WORK ITEM = Everything in the listing except the pictures should be written out exactly.
**** RECORDS FOR PROCESSING
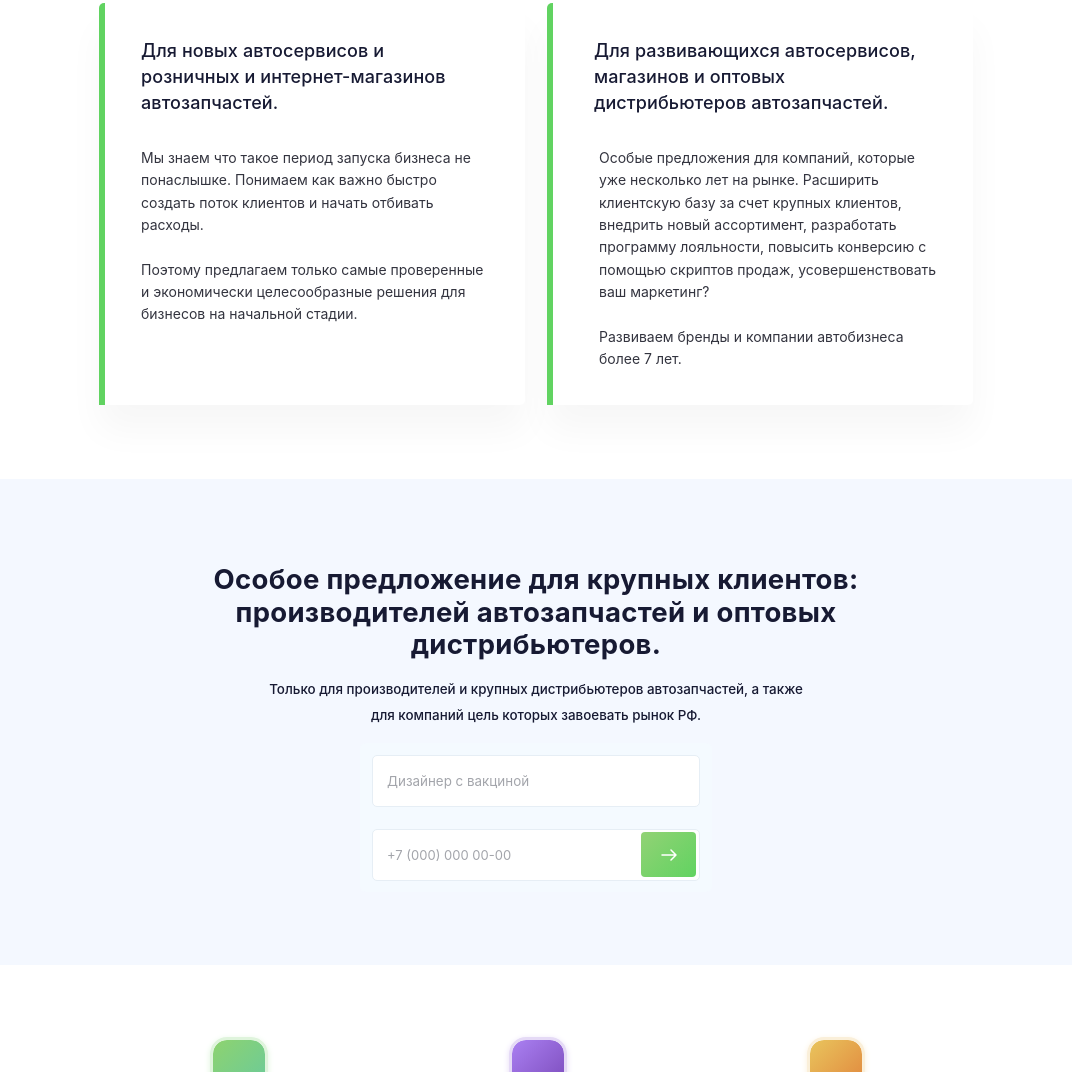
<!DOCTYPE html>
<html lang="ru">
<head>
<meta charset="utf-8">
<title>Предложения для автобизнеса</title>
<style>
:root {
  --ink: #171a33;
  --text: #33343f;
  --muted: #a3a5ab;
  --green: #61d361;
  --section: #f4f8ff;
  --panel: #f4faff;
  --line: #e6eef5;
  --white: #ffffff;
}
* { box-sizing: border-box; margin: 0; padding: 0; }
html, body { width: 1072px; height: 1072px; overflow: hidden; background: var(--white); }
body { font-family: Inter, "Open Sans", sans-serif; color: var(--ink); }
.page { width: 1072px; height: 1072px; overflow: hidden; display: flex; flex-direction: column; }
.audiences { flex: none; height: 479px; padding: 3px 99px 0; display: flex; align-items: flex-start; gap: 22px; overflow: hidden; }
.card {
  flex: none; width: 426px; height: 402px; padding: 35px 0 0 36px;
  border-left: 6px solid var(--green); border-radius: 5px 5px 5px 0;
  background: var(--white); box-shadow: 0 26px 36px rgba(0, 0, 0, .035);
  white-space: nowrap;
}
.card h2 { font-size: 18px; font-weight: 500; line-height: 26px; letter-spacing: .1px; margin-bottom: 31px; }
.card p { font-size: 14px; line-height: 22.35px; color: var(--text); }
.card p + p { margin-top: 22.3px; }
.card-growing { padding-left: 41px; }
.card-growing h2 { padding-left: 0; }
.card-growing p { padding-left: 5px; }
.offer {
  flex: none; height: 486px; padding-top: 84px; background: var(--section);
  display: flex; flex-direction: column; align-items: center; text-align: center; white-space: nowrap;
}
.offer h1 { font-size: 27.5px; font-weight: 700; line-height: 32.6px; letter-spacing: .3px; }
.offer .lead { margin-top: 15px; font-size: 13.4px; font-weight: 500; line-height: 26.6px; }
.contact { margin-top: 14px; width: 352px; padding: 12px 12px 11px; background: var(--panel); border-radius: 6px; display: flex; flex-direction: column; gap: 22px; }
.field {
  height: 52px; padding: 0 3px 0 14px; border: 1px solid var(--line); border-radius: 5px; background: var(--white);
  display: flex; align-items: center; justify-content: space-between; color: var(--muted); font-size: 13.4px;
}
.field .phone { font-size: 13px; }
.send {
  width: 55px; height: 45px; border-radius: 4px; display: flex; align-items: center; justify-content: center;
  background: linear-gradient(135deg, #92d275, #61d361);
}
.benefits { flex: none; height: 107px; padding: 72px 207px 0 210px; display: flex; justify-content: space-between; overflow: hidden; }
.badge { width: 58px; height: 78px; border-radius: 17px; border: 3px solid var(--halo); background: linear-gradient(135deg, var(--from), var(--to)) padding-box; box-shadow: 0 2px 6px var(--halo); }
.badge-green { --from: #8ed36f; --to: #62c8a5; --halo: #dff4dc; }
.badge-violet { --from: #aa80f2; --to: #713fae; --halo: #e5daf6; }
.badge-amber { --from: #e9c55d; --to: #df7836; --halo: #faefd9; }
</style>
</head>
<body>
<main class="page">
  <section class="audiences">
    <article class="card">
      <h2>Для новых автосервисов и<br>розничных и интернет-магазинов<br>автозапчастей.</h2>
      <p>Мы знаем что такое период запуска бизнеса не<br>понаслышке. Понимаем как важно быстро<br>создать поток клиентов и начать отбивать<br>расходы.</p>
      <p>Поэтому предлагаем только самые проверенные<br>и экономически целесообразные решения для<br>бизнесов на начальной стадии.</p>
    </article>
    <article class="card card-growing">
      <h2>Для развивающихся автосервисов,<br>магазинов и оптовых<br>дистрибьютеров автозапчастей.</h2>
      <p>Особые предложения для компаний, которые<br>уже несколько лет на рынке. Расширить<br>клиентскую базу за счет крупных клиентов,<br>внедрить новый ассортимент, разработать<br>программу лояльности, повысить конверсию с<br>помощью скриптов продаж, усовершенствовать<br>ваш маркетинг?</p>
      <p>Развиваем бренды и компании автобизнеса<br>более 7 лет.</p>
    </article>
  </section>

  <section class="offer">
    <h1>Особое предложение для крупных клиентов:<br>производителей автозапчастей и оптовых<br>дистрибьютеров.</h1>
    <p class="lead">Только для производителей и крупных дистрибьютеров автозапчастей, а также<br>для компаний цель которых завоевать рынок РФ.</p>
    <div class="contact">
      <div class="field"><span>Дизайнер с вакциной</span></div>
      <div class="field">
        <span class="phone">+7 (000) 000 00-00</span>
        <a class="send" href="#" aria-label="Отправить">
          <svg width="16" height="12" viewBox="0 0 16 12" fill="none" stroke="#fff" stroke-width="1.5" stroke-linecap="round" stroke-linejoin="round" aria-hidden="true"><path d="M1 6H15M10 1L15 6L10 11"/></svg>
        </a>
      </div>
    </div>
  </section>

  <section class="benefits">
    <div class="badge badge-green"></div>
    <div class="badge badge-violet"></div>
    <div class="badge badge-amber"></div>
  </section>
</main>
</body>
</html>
********
RESULT OF THE EXERCISE =
<!DOCTYPE html>
<html lang="ru">
<head>
<meta charset="utf-8">
<title>Предложения для автобизнеса</title>
<style>
:root {
  --ink: #171a33;
  --text: #33343f;
  --muted: #a3a5ab;
  --green: #61d361;
  --section: #f4f8ff;
  --panel: #f4faff;
  --line: #e6eef5;
  --white: #ffffff;
}
* { box-sizing: border-box; margin: 0; padding: 0; }
html, body { width: 1072px; height: 1072px; overflow: hidden; background: var(--white); }
body { font-family: Inter, "Open Sans", sans-serif; color: var(--ink); }
.page { width: 1072px; height: 1072px; overflow: hidden; display: flex; flex-direction: column; }
.audiences { flex: none; height: 479px; padding: 3px 99px 0; display: flex; align-items: flex-start; gap: 22px; overflow: hidden; }
.card {
  flex: none; width: 426px; height: 402px; padding: 35px 0 0 36px;
  border-left: 6px solid var(--green); border-radius: 5px 5px 5px 0;
  background: var(--white); box-shadow: 0 26px 36px rgba(0, 0, 0, .035);
  white-space: nowrap;
}
.card h2 { font-size: 18px; font-weight: 500; line-height: 26px; letter-spacing: .1px; margin-bottom: 31px; }
.card p { font-size: 14px; line-height: 22.35px; color: var(--text); }
.card p + p { margin-top: 22.3px; }
.card-growing { padding-left: 41px; }
.card-growing h2 { padding-left: 0; }
.card-growing p { padding-left: 5px; }
.offer {
  flex: none; height: 486px; padding-top: 84px; background: var(--section);
  display: flex; flex-direction: column; align-items: center; text-align: center; white-space: nowrap;
}
.offer h1 { font-size: 27.5px; font-weight: 700; line-height: 32.6px; letter-spacing: .3px; }
.offer .lead { margin-top: 15px; font-size: 13.4px; font-weight: 500; line-height: 26.6px; }
.contact { margin-top: 14px; width: 352px; padding: 12px 12px 11px; background: var(--panel); border-radius: 6px; display: flex; flex-direction: column; gap: 22px; }
.field {
  height: 52px; padding: 0 3px 0 14px; border: 1px solid var(--line); border-radius: 5px; background: var(--white);
  display: flex; align-items: center; justify-content: space-between; color: var(--muted); font-size: 13.4px;
}
.field .phone { font-size: 13px; }
.send {
  width: 55px; height: 45px; border-radius: 4px; display: flex; align-items: center; justify-content: center;
  background: linear-gradient(135deg, #92d275, #61d361);
}
.benefits { flex: none; height: 107px; padding: 72px 207px 0 210px; display: flex; justify-content: space-between; overflow: hidden; }
.badge { width: 58px; height: 78px; border-radius: 17px; border: 3px solid var(--halo); background: linear-gradient(135deg, var(--from), var(--to)) padding-box; box-shadow: 0 2px 6px var(--halo); }
.badge-green { --from: #8ed36f; --to: #62c8a5; --halo: #dff4dc; }
.badge-violet { --from: #aa80f2; --to: #713fae; --halo: #e5daf6; }
.badge-amber { --from: #e9c55d; --to: #df7836; --halo: #faefd9; }
</style>
</head>
<body>
<main class="page">
  <section class="audiences">
    <article class="card">
      <h2>Для новых автосервисов и<br>розничных и интернет-магазинов<br>автозапчастей.</h2>
      <p>Мы знаем что такое период запуска бизнеса не<br>понаслышке. Понимаем как важно быстро<br>создать поток клиентов и начать отбивать<br>расходы.</p>
      <p>Поэтому предлагаем только самые проверенные<br>и экономически целесообразные решения для<br>бизнесов на начальной стадии.</p>
    </article>
    <article class="card card-growing">
      <h2>Для развивающихся автосервисов,<br>магазинов и оптовых<br>дистрибьютеров автозапчастей.</h2>
      <p>Особые предложения для компаний, которые<br>уже несколько лет на рынке. Расширить<br>клиентскую базу за счет крупных клиентов,<br>внедрить новый ассортимент, разработать<br>программу лояльности, повысить конверсию с<br>помощью скриптов продаж, усовершенствовать<br>ваш маркетинг?</p>
      <p>Развиваем бренды и компании автобизнеса<br>более 7 лет.</p>
    </article>
  </section>

  <section class="offer">
    <h1>Особое предложение для крупных клиентов:<br>производителей автозапчастей и оптовых<br>дистрибьютеров.</h1>
    <p class="lead">Только для производителей и крупных дистрибьютеров автозапчастей, а также<br>для компаний цель которых завоевать рынок РФ.</p>
    <div class="contact">
      <div class="field"><span>Дизайнер с вакциной</span></div>
      <div class="field">
        <span class="phone">+7 (000) 000 00-00</span>
        <a class="send" href="#" aria-label="Отправить">
          <svg width="16" height="12" viewBox="0 0 16 12" fill="none" stroke="#fff" stroke-width="1.5" stroke-linecap="round" stroke-linejoin="round" aria-hidden="true"><path d="M1 6H15M10 1L15 6L10 11"/></svg>
        </a>
      </div>
    </div>
  </section>

  <section class="benefits">
    <div class="badge badge-green"></div>
    <div class="badge badge-violet"></div>
    <div class="badge badge-amber"></div>
  </section>
</main>
</body>
</html>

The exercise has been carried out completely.